Hello Koala Lovers,
Save the Koala Month is here again and it is a time for all of us to really think through how much we love this beautiful creature and how we can all help it.
It seems a long time ago, when in 1989 I said, “Let us have a Save the Koala Month.” Now people from all over the world celebrate. It makes me incredibly proud and over the years I have seen some wonderful fundraising ideas.
This organisation does not take any government funding and this was a key principle by the Board who first employed me all those years ago. Supporters who consider us as their charity donation see this as an important part of our work. When I am interviewed by media, I always feel that I am speaking for you and I do thank you so much for any donation, big or small.
This year, with the ability to travel more, I have spent a lot of time in New South Wales looking at Koala habitats and re-visiting areas that I looked at in May 2019 when the drought was in full swing.
Since then, bushfires and of course flooding this year
One of the things that makes me so concerned is water, and when we launched the Koala Manifesto we did so on World Water Day on the 22nd of March 2021. Water and Koalas are synonymous and as I drove west in the last few weeks, I saw creeks and river systems that were highly degraded and still lacking water.
Over the coming months, I am going to be writing to the relevant Ministers to tell them what I have seen and of course will continue to write to Minister Plibersek. Regular readers will know that I wrote to her when she got her new job.
She has not replied but her Threatened Species Commissioner did, which is attached for your consideration. I would love to know what you think of this reply. I certainly know how I feel about it, but would really like your opinions about what you might do next if you were me.
In the meantime, let us celebrate Save the Koala Month and as private citizens keep our planet safer by doing all we can to recycle, re-use and minimise waste.
As always, on my trip I met incredible folk who change my thinking on each visit. I feel now that when I speak for the Koala I have information I have seen with my own eyes.
Please too, have a look at the Koala Army’s latest email because the role of hollow bearing trees (often Koala trees) are sadly lacking in the landscape and I can see, particularly out west where I have been, that the bush is going silent and the absence of cockatoos, galahs and other parrots that need tree hollows was scary.

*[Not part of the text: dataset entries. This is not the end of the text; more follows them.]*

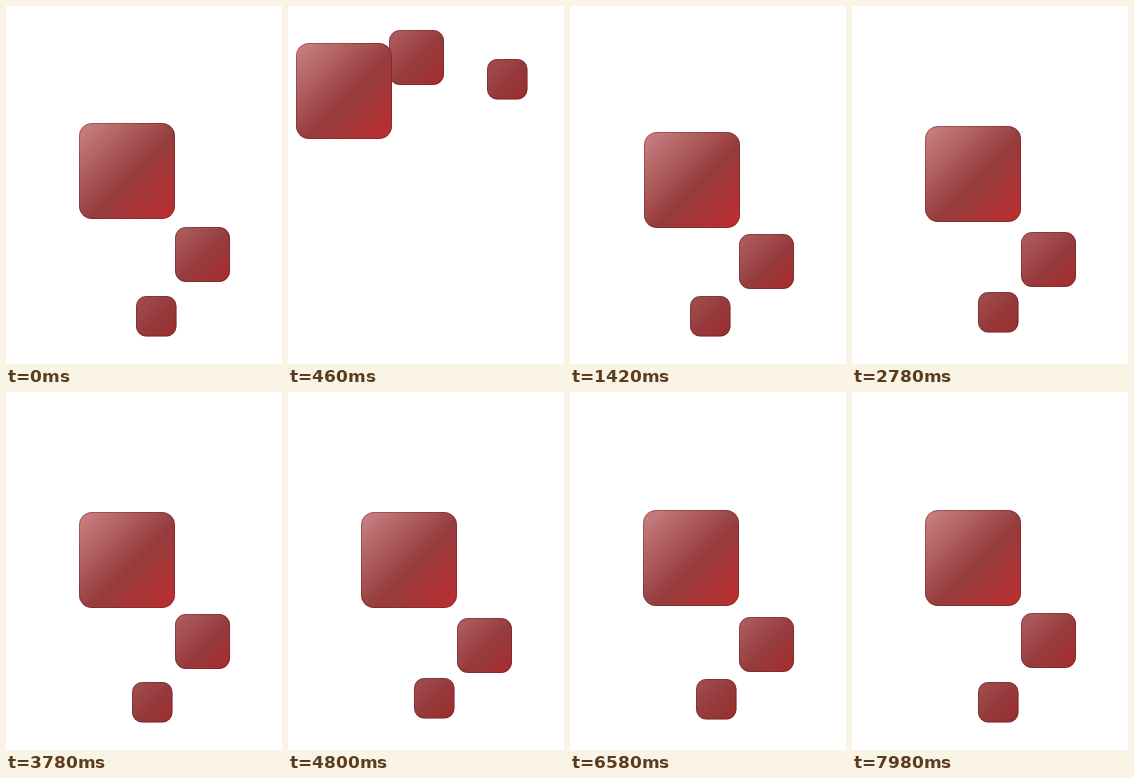
An HTML page with a canvas that plays this animation: 276x358 px, repeating every 8 s.

```html
<!DOCTYPE html>
<html lang="en">
<head>
<meta charset="utf-8">
<title>Orbiting squares</title>
<style>
  html, body { margin: 0; width: 100%; height: 100%; overflow: hidden; background: #fff; }
  canvas { display: block; }
</style>
</head>
<body>
<canvas id="stage" width="276" height="358"></canvas>
<script>
const ctx = document.getElementById("stage").getContext("2d");
const LOOP = 8000;
const FLOAT_PERIOD = 2000;
const ORBIT = { x: 145.7, y: 183.7, r: 133 };
const SPEED = 0.465;                       // degrees per ms
const SPIN_UP = 280, SPIN_DOWN = 760, SPIN_TAIL = 100;
const RISE = 320, RETURN = 800;

// x, y: centre at rest; angle: starting place on the orbit; bob: float distance;
// phase, floatFrom: delay and start of the float; settleX, settleY: time scales
// of the return; nudge: initial x offset
const squares = [
  { x: 146.3, y: 310.4, size: 40.5, radius: 10, angle: 93, bob: -4.5, phase: 0, floatFrom: 2000,
    settleX: 355, settleY: 300, nudge: 4, colors: ["#a15052", "#96393b", "#9c2b2d"] },
  { x: 196.6, y: 248.6, size: 55, radius: 11, angle: 52, bob: 5.5, phase: 0, floatFrom: 0,
    settleX: 190, settleY: 305, nudge: 0, colors: ["#b06162", "#963b3d", "#a92b2d"] },
  { x: 121.1, y: 164.2, size: 96, radius: 13, angle: 17, bob: 7, phase: 270, floatFrom: 0,
    settleX: 215, settleY: 269, nudge: 0, colors: ["#cb8485", "#963c3d", "#be2d2f"] }
];

// Degrees travelled: speeds up, runs evenly, then coasts to a stop.
function spin(t) {
  if (t < SPIN_UP) return SPEED * t * t / (2 * SPIN_UP);
  const steady = SPEED * (Math.min(t, SPIN_DOWN) - SPIN_UP / 2);
  const coast = Math.max(0, t - SPIN_DOWN);
  return steady + SPEED * SPIN_TAIL * (1 - Math.exp(-coast / SPIN_TAIL));
}

// 0 at the resting place, 1 on the orbit.
function orbitShare(t, settle) {
  if (t < RISE) {
    const u = t / RISE;
    return u * u * (3 - 2 * u);
  }
  return Math.exp(-Math.pow(Math.max(0, t - RETURN) / settle, 1.5));
}

function position(s, t) {
  const wave = t < s.floatFrom ? 0 : (1 - Math.cos((t - s.phase) / FLOAT_PERIOD * 2 * Math.PI)) / 2;
  const restX = s.x + s.nudge * Math.max(0, 1 - t / 300);
  const restY = s.y + s.bob * wave;
  const angle = (s.angle - spin(t)) * Math.PI / 180;
  return [
    restX + orbitShare(t, s.settleX) * (ORBIT.x + ORBIT.r * Math.cos(angle) - restX),
    restY + orbitShare(t, s.settleY) * (ORBIT.y + ORBIT.r * Math.sin(angle) - restY)
  ];
}

function drawSquare(s, t) {
  const [cx, cy] = position(s, t);
  const { size } = s;
  ctx.save();
  ctx.translate(Math.round(cx - size / 2), Math.round(cy - size / 2));
  const fill = ctx.createLinearGradient(0, 0, size, size);
  s.colors.forEach((color, i) => fill.addColorStop([0, 0.55, 1][i], color));
  ctx.fillStyle = fill;
  ctx.strokeStyle = "rgba(80, 25, 28, 0.35)";
  ctx.beginPath();
  ctx.roundRect(0, 0, size, size, s.radius);
  ctx.fill();
  ctx.beginPath();
  ctx.roundRect(0.5, 0.5, size - 1, size - 1, s.radius - 0.5);
  ctx.stroke();
  ctx.restore();
}

function frame() {
  const t = performance.now() % LOOP;
  ctx.clearRect(0, 0, 276, 358);
  squares.forEach(s => drawSquare(s, t));
  requestAnimationFrame(frame);
}
frame();
</script>
</body>
</html>
```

Another reason to protect Koala trees. The Koala Protection Act does that – I wish our government would see fit to honour that as a fact.
Regards as always,